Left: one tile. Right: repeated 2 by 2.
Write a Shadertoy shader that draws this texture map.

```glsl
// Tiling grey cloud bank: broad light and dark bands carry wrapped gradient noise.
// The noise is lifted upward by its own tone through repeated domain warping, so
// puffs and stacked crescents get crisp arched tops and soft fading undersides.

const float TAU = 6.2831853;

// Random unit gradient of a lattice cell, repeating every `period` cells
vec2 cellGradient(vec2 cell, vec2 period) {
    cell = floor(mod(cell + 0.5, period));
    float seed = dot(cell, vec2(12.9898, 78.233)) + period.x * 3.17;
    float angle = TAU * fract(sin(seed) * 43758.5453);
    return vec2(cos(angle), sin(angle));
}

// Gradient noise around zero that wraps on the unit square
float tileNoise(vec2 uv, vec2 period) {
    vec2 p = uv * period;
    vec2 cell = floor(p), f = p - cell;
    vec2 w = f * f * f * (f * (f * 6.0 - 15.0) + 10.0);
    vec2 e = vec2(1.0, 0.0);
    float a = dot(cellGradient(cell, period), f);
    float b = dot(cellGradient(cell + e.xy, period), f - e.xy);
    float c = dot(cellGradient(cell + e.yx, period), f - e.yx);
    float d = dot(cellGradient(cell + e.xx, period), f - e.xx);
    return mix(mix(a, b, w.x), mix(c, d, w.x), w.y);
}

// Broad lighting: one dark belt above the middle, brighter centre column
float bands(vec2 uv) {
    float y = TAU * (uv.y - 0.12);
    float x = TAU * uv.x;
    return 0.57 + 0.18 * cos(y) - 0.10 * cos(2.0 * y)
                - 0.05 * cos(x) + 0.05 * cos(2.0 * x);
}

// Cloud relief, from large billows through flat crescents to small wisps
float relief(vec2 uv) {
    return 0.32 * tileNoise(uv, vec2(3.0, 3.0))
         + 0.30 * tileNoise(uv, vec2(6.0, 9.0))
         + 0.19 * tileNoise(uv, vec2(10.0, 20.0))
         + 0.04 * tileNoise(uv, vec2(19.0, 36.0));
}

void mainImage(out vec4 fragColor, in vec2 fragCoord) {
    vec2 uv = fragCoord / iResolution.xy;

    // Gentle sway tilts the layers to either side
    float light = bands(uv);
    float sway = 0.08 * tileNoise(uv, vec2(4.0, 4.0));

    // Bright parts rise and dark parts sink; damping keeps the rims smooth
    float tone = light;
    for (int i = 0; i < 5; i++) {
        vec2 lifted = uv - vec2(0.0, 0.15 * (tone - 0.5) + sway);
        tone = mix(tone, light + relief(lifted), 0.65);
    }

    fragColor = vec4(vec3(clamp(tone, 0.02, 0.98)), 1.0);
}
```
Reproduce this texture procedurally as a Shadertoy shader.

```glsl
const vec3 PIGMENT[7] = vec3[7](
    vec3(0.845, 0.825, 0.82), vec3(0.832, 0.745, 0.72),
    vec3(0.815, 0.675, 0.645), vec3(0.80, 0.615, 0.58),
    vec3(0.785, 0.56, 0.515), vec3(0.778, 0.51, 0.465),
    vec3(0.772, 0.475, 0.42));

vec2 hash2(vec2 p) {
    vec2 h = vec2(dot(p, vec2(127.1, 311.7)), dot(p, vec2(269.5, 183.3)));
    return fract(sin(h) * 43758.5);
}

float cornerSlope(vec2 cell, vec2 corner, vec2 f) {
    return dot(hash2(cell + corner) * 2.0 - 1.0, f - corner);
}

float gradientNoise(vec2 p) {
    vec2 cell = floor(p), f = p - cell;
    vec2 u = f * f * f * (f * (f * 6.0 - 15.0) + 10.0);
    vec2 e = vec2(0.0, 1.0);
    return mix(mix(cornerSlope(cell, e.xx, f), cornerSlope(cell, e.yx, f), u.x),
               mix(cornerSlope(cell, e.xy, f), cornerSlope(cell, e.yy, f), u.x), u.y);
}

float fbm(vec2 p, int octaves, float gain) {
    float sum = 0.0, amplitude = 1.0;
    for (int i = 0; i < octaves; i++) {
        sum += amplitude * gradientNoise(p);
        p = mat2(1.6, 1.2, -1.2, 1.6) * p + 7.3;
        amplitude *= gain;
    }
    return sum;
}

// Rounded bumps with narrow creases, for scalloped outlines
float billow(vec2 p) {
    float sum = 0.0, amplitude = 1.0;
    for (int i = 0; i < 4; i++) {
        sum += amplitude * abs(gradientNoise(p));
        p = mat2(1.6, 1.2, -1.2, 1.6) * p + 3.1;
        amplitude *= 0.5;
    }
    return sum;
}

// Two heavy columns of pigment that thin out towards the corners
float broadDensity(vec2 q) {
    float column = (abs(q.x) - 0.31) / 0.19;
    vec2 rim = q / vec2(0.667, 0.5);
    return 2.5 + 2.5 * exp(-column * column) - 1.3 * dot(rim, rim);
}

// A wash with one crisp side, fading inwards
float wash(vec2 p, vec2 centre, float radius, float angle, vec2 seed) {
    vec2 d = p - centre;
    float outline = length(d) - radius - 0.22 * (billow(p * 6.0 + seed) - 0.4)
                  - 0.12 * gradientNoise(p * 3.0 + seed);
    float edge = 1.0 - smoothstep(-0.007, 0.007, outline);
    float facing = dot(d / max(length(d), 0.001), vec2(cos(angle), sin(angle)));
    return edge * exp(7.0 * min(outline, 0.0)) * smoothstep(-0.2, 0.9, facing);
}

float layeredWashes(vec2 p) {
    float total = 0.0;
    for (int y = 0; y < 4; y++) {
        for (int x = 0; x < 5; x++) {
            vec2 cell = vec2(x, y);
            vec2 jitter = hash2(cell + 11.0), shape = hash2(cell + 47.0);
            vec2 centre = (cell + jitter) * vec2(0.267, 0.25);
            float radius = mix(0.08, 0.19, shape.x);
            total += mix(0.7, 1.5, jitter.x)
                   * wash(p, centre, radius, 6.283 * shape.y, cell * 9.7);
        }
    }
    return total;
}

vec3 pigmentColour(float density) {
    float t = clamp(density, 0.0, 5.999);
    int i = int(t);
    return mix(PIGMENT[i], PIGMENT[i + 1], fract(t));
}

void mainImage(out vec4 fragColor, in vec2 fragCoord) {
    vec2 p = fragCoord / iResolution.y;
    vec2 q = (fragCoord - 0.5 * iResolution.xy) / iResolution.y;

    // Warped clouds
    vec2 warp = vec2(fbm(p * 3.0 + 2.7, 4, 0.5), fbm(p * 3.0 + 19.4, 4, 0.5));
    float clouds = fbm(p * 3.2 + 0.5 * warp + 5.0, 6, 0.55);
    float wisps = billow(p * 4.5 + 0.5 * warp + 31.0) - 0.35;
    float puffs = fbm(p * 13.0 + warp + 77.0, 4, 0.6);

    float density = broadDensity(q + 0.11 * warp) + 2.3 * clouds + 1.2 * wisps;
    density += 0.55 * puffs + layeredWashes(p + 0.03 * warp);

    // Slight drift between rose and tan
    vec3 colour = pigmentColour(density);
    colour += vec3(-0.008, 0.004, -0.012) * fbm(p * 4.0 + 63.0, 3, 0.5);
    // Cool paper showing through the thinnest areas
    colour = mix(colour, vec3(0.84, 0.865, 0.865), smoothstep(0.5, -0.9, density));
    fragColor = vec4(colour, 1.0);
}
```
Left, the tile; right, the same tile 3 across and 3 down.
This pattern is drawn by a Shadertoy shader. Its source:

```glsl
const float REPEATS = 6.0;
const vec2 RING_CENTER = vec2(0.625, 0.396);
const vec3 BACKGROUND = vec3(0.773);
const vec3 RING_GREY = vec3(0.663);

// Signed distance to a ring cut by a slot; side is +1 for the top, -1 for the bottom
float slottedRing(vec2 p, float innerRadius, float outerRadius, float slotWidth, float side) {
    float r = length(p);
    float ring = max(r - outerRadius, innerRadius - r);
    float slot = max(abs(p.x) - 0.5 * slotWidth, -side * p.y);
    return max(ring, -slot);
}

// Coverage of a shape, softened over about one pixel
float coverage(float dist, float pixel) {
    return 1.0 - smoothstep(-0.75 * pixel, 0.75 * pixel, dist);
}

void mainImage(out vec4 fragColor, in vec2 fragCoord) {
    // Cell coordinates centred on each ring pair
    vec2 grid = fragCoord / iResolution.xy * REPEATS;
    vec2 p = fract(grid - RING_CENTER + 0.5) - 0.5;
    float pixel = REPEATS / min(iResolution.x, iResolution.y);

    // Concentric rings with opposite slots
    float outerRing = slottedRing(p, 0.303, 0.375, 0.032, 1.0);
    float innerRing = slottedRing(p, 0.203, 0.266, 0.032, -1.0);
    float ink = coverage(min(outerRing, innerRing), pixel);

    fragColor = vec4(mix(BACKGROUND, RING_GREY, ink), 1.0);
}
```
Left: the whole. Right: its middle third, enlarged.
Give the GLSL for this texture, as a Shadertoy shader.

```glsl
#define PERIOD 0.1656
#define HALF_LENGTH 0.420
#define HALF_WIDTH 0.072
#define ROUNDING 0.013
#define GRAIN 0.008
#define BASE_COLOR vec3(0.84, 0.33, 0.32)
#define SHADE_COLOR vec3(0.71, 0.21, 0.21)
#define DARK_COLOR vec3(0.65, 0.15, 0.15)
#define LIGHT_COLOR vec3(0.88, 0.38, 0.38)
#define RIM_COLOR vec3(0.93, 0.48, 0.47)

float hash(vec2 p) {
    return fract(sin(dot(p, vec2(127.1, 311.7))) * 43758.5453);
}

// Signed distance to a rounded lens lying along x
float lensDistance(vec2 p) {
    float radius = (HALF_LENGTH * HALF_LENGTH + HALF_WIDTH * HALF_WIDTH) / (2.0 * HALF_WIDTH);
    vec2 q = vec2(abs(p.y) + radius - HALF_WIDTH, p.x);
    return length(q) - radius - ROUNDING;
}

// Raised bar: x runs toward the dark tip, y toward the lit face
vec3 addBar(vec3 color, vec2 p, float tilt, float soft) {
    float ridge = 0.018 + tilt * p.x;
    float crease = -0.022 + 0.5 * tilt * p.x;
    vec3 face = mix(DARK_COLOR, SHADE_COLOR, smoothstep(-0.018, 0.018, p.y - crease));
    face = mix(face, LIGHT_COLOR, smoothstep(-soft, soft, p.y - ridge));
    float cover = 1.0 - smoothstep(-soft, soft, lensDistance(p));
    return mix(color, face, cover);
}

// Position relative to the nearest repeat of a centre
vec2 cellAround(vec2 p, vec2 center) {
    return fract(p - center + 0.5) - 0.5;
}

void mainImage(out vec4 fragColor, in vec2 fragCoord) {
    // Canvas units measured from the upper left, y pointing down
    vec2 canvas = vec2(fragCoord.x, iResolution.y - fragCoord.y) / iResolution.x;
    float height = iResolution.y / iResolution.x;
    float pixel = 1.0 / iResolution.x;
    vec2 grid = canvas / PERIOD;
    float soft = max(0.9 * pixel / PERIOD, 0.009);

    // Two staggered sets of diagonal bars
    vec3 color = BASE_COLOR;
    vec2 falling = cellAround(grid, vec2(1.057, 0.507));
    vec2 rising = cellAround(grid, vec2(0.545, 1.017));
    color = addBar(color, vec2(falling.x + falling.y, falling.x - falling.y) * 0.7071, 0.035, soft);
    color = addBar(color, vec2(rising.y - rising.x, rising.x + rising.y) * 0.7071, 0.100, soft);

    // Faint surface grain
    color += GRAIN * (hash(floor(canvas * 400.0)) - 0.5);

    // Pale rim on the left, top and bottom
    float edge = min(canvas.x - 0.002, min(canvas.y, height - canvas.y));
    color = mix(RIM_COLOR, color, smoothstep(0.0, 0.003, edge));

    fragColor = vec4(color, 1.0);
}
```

------------------------------------------------------------------------

**REQUIRED ACTION**
Only the lines with the string "iResolution" are wanted; pick them out of the records above and copy them.

**SOLVED EXERCISE**
    vec2 uv = fragCoord / iResolution.xy;
    vec2 p = fragCoord / iResolution.y;
    vec2 q = (fragCoord - 0.5 * iResolution.xy) / iResolution.y;
    vec2 grid = fragCoord / iResolution.xy * REPEATS;
    float pixel = REPEATS / min(iResolution.x, iResolution.y);
    vec2 canvas = vec2(fragCoord.x, iResolution.y - fragCoord.y) / iResolution.x;
    float height = iResolution.y / iResolution.x;
    float pixel = 1.0 / iResolution.x;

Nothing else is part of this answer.